Our great blue heron has returned for the season. It looks like a pterodactyl in flight. It can stand in the pond for hours awaiting a fish to swim by, it doesn’t check email. It’s occasionally joined by an egret, a cormorant, and even an osprey, so I know we have fish, even when I don’t see them easily. These birds are not here for conversation, though they do seem to practice social distancing.
We have two sets of goslings, two with one pair of geese, and three with another, that we know of. During the summer, the parents teach the kids to fly by moving to the far end of the pond and then gaining air speed across the two acres. Geese tend to raise their young where they were raised.
We have at least three huge snapping turtles, which I know because I see two different females laying eggs. A week ago, my wife saw a smaller one, my guess is a “teenager,” which is very rare, and I’d think it was off in search of its own territory. Like most turtles, they lay thousands of eggs, most of which are eaten by predators. This guy made it.
I’ve been reading that coyotes and goats, bears and foxes, have been seen in very urban areas, as they try to find out why we’ve been so absent. I think it’s pretty funny that zoo animals, in modern “habitats,” are roaming around while the rest of us are “caged.” I’m waiting for a couple of lions to peer in my windows.
But the air is cleaner, the water is clearer, and the constant hustle is gone. We’ll be back to it soon enough, but wouldn’t it be great if we all learned to be closer to nature and respectful of the contributions of our environments?
That, to me, is spirituality.

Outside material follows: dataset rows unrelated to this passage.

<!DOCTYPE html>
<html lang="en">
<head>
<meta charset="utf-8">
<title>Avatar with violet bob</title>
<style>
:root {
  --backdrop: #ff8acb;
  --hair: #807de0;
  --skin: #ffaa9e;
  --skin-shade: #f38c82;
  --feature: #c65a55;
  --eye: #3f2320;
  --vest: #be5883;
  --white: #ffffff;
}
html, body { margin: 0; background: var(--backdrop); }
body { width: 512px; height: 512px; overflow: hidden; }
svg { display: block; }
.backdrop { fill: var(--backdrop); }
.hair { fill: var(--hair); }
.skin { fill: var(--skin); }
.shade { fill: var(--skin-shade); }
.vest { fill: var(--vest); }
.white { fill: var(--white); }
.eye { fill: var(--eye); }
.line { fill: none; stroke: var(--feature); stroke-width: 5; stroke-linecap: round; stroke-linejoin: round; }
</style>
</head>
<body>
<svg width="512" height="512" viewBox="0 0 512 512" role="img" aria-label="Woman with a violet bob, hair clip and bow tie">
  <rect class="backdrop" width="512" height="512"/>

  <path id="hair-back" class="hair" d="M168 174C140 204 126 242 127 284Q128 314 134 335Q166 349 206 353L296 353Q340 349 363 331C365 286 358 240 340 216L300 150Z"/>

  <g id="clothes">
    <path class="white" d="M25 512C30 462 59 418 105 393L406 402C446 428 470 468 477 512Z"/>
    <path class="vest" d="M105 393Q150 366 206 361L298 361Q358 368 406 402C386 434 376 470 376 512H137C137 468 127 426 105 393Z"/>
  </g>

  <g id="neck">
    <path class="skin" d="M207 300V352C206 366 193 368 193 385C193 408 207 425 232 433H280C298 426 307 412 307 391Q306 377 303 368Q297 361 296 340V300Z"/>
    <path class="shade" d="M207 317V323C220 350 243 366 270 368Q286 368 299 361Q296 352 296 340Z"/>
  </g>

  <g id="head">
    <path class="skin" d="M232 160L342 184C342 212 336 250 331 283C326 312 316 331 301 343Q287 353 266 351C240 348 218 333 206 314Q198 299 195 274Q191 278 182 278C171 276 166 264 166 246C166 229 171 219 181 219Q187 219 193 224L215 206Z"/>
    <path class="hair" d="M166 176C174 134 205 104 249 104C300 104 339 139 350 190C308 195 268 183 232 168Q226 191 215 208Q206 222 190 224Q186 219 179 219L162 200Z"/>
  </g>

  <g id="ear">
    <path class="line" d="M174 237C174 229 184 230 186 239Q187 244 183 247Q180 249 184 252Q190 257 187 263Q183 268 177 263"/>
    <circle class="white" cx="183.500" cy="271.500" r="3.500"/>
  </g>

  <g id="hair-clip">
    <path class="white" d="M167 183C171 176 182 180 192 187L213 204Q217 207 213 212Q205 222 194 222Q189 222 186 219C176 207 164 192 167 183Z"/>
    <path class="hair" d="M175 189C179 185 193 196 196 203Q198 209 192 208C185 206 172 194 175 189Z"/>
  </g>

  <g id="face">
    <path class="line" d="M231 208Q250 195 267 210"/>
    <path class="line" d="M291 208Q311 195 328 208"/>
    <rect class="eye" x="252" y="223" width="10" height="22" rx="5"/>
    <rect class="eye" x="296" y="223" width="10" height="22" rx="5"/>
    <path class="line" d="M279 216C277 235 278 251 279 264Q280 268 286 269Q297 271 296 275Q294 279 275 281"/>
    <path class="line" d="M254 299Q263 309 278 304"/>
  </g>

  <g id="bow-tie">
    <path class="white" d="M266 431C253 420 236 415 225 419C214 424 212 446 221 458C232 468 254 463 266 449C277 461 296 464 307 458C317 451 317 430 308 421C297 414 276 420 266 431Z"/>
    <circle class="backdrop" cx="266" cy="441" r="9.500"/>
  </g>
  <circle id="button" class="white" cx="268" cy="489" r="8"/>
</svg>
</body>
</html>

By having a reverence for life, we enter into a spiritual relation with the world. By practicing reverence for life we become good, deep, and alive.—Albert Schweitzer